For several years the kings of Pontus and Bithynia bid against each other, till in 116 Phrygia was declared independent, although in reality it was treated as part of the province of Asia.
At the same period there were continuous rebellions in Asia Minor; Pisidia, Paphlagonia, Bithynia and Lycia, threw off the Persian yoke and Hecatomnus, the satrap of Caria, obtained an almost independent position.
BARTAN, more correctly Bartin, a town in the vilayet of Kastamuni, Asiatic Turkey, retaining the name of the ancient village Parthenia and situated near the mouth of the Bartan-su (anc. Parthenius), which formed part of the boundary between Bithynia and Paphlagonia.

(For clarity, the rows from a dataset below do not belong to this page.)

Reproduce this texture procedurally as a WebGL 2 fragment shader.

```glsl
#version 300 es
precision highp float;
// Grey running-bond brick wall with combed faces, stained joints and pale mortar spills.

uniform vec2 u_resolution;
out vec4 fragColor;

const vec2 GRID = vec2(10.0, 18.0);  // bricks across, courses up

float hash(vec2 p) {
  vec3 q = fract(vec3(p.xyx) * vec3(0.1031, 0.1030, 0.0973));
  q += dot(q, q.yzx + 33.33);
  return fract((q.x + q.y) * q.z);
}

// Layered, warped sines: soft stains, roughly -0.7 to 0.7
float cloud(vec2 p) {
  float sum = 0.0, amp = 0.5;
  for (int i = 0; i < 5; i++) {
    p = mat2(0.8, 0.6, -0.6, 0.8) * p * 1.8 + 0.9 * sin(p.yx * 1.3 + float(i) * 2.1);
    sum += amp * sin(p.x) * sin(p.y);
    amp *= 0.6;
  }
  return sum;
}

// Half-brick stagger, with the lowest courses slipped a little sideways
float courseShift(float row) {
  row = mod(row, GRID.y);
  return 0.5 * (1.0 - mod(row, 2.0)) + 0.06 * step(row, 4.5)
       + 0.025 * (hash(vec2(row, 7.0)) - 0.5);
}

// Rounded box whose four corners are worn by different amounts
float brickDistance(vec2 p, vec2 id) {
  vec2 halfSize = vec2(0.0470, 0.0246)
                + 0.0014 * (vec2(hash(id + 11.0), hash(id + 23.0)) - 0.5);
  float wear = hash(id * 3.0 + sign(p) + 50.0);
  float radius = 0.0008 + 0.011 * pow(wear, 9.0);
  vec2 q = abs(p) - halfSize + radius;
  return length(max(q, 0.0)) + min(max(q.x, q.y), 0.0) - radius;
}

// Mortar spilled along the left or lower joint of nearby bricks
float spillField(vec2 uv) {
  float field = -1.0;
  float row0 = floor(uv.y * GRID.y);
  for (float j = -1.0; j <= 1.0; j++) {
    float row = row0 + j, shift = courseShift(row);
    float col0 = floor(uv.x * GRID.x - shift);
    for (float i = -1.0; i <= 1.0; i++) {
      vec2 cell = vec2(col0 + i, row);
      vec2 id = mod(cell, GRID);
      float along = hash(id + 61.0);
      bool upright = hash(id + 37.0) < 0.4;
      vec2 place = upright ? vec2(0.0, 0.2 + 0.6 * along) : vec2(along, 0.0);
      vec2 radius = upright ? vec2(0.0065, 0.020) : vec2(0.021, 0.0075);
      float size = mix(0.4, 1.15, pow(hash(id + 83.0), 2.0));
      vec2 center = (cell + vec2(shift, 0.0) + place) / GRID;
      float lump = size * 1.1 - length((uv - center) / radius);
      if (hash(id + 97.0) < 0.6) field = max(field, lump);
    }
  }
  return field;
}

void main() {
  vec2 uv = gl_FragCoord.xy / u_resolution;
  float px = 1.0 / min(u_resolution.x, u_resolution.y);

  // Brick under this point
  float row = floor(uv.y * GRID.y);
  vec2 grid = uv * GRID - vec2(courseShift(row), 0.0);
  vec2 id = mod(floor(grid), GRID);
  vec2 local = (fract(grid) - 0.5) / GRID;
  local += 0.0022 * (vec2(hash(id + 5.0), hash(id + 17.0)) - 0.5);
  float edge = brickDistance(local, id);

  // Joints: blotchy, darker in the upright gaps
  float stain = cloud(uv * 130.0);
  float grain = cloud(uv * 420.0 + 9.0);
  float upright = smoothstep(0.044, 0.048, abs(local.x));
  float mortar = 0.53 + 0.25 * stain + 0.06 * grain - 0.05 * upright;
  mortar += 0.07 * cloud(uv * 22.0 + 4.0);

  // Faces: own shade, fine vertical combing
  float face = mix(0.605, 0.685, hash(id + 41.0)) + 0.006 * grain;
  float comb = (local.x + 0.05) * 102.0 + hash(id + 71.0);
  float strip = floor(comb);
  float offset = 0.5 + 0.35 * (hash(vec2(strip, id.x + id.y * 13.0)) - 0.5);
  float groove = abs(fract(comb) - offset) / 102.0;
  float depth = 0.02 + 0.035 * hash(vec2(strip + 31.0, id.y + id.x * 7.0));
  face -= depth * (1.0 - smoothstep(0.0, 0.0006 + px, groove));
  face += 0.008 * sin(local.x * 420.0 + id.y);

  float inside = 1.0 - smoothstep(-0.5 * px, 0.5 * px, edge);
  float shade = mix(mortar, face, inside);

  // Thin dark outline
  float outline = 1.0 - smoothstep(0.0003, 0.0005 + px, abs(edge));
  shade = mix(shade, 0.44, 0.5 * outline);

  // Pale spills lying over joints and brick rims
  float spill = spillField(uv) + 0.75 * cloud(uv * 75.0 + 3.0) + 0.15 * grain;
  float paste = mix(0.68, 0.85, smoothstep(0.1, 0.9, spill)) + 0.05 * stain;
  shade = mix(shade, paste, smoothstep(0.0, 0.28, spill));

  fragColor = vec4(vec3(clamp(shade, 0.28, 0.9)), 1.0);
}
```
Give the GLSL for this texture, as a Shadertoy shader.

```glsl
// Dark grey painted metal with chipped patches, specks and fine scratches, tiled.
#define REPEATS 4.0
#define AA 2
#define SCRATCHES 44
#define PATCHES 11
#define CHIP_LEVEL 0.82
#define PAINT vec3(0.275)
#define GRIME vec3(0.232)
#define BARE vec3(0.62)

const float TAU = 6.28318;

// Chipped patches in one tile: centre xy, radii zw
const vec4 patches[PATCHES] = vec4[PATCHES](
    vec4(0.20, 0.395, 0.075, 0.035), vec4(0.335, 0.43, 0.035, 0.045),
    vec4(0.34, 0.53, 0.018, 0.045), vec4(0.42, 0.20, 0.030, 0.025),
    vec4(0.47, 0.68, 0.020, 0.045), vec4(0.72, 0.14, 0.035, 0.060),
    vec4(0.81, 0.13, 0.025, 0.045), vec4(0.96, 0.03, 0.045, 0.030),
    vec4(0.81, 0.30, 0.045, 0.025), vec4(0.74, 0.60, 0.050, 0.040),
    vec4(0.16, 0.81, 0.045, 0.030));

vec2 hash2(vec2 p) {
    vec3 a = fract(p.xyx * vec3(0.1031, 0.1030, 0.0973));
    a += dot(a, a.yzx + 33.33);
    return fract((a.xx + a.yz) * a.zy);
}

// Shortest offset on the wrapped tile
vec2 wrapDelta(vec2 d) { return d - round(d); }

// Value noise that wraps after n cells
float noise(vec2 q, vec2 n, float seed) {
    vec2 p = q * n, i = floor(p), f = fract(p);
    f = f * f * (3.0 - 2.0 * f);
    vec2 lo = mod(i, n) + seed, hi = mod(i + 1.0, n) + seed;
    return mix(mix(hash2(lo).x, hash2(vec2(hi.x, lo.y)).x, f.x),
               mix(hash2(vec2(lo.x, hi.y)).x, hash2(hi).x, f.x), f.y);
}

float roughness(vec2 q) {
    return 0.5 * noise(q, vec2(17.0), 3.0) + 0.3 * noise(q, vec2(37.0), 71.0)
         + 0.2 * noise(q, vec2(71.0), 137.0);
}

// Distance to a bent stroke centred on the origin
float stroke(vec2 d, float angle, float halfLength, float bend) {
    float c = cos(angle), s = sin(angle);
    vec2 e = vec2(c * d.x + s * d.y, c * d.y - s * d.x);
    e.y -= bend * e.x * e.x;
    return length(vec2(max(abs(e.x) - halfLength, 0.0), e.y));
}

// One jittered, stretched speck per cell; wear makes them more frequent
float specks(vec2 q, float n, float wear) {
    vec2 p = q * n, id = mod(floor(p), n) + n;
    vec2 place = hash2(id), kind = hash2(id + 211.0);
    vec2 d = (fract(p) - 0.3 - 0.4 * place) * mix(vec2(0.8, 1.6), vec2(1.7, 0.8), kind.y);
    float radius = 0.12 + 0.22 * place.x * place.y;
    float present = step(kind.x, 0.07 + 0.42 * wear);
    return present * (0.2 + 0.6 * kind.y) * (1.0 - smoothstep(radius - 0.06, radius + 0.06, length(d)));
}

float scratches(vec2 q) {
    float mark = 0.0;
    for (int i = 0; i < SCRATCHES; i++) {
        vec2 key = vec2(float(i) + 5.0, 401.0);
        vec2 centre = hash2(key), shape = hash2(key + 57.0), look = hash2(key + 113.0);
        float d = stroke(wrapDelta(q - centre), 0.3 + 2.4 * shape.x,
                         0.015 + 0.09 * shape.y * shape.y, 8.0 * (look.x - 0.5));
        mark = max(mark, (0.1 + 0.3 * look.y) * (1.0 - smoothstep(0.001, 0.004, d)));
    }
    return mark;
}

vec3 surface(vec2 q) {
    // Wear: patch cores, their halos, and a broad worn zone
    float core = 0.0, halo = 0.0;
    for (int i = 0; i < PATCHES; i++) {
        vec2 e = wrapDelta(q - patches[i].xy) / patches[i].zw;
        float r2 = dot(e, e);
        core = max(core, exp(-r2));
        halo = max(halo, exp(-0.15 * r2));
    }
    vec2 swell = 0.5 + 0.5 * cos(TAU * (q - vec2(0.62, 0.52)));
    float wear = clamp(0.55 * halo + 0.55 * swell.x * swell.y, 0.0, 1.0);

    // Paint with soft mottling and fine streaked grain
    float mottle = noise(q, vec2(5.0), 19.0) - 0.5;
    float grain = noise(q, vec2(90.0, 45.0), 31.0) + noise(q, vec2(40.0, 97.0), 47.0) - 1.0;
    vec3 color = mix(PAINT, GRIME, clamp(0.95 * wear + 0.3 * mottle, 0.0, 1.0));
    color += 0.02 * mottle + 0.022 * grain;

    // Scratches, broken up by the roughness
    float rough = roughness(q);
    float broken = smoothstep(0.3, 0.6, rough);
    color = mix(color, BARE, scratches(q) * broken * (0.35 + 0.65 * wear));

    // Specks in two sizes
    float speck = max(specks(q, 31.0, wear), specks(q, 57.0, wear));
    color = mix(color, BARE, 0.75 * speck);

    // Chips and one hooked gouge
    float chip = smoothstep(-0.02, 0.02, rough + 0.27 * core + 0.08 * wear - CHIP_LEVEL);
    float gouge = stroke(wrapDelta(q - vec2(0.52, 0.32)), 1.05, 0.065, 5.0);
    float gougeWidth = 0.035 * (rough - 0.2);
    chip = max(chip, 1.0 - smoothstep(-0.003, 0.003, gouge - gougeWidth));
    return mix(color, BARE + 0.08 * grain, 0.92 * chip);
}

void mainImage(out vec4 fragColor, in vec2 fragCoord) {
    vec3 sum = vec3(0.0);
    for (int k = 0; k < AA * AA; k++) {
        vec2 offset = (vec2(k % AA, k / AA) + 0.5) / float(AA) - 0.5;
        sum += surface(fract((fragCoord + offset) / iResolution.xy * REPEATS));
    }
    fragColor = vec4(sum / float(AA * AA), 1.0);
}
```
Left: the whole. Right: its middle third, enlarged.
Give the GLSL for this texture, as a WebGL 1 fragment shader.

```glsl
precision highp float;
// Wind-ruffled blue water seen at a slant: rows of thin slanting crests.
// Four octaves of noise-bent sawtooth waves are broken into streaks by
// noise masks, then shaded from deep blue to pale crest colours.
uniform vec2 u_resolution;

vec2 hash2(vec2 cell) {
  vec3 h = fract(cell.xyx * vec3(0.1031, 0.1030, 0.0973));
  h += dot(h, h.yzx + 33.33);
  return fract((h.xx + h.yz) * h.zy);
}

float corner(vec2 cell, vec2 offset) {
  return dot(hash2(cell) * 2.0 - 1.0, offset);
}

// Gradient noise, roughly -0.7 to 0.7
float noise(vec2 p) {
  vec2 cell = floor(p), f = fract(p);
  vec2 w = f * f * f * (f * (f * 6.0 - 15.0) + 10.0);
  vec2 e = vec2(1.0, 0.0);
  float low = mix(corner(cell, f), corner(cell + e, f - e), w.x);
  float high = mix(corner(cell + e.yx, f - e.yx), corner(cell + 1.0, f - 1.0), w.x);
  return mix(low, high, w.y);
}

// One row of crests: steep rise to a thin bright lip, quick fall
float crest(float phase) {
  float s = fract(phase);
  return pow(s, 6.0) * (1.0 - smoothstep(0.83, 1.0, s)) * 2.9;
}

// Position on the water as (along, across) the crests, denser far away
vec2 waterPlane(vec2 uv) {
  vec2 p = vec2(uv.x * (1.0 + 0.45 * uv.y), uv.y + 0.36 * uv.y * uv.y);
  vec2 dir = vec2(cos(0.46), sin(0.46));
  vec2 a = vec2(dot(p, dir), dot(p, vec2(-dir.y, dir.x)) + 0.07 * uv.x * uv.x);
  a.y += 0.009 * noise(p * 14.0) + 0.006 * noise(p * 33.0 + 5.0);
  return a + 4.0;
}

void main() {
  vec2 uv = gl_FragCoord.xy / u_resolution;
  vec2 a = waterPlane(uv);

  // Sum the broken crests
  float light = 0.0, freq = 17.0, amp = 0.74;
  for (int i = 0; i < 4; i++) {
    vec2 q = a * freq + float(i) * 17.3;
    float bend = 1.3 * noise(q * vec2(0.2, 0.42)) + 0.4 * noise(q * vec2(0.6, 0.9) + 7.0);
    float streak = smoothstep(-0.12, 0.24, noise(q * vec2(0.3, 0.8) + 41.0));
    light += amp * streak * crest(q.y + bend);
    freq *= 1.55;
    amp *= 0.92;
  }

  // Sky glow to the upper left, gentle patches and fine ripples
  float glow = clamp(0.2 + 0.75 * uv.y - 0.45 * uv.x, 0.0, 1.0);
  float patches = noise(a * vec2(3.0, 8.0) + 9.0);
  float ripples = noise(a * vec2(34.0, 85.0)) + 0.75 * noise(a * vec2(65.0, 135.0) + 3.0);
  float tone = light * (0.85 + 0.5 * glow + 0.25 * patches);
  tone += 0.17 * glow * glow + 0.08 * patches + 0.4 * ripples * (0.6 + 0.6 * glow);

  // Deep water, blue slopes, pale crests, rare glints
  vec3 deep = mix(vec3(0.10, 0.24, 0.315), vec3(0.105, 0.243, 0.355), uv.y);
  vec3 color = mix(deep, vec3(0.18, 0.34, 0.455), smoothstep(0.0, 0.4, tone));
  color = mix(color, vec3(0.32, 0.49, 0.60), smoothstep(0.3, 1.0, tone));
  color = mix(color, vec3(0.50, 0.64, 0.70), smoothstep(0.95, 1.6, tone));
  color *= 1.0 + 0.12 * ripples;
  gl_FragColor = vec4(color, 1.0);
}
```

Bender Eregli), an ancient city on the coast of Bithynia in Asia Minor, at the mouth of the Kilijsu.
He was chosen emperor in his forty-third year by the officers of the army at Nicaea in Bithynia in 364, and shortly afterwards named his brother Valens colleague with him in the empire.
He inferred that all the nine books were published simultaneously; and he also held that Pliny was governor of Bithynia in A.D.
When Antony assumed the dominion of the East after the defeat of Cassius at Philippi, an embassy of the Jews, amongst other embassies, approached him in Bithynia and accused the sons of Antipater as usurpers of the power which rightly belonged' to Hyrcanus.
In the desert (as among the Arabian and Turanian nomads), in wild and sequestered mountains (as in Zagros in north Media, and Mysia, Pisidia, Paphlagonia and Bithynia in Asia Minor), and also in many Iranian tribes, the old tribal constitution, with the chieftain as its head, was left intact even under the imperial suzerainty.
Practically nothing is known of his life except that he was the friend of Catullus, whom he accompanied to Bithynia in the suite of the praetor Memmius.
It was the metropolis of Bithynia under the Roman empire (see Nicaea), and Diocletian made it the chief city of the East.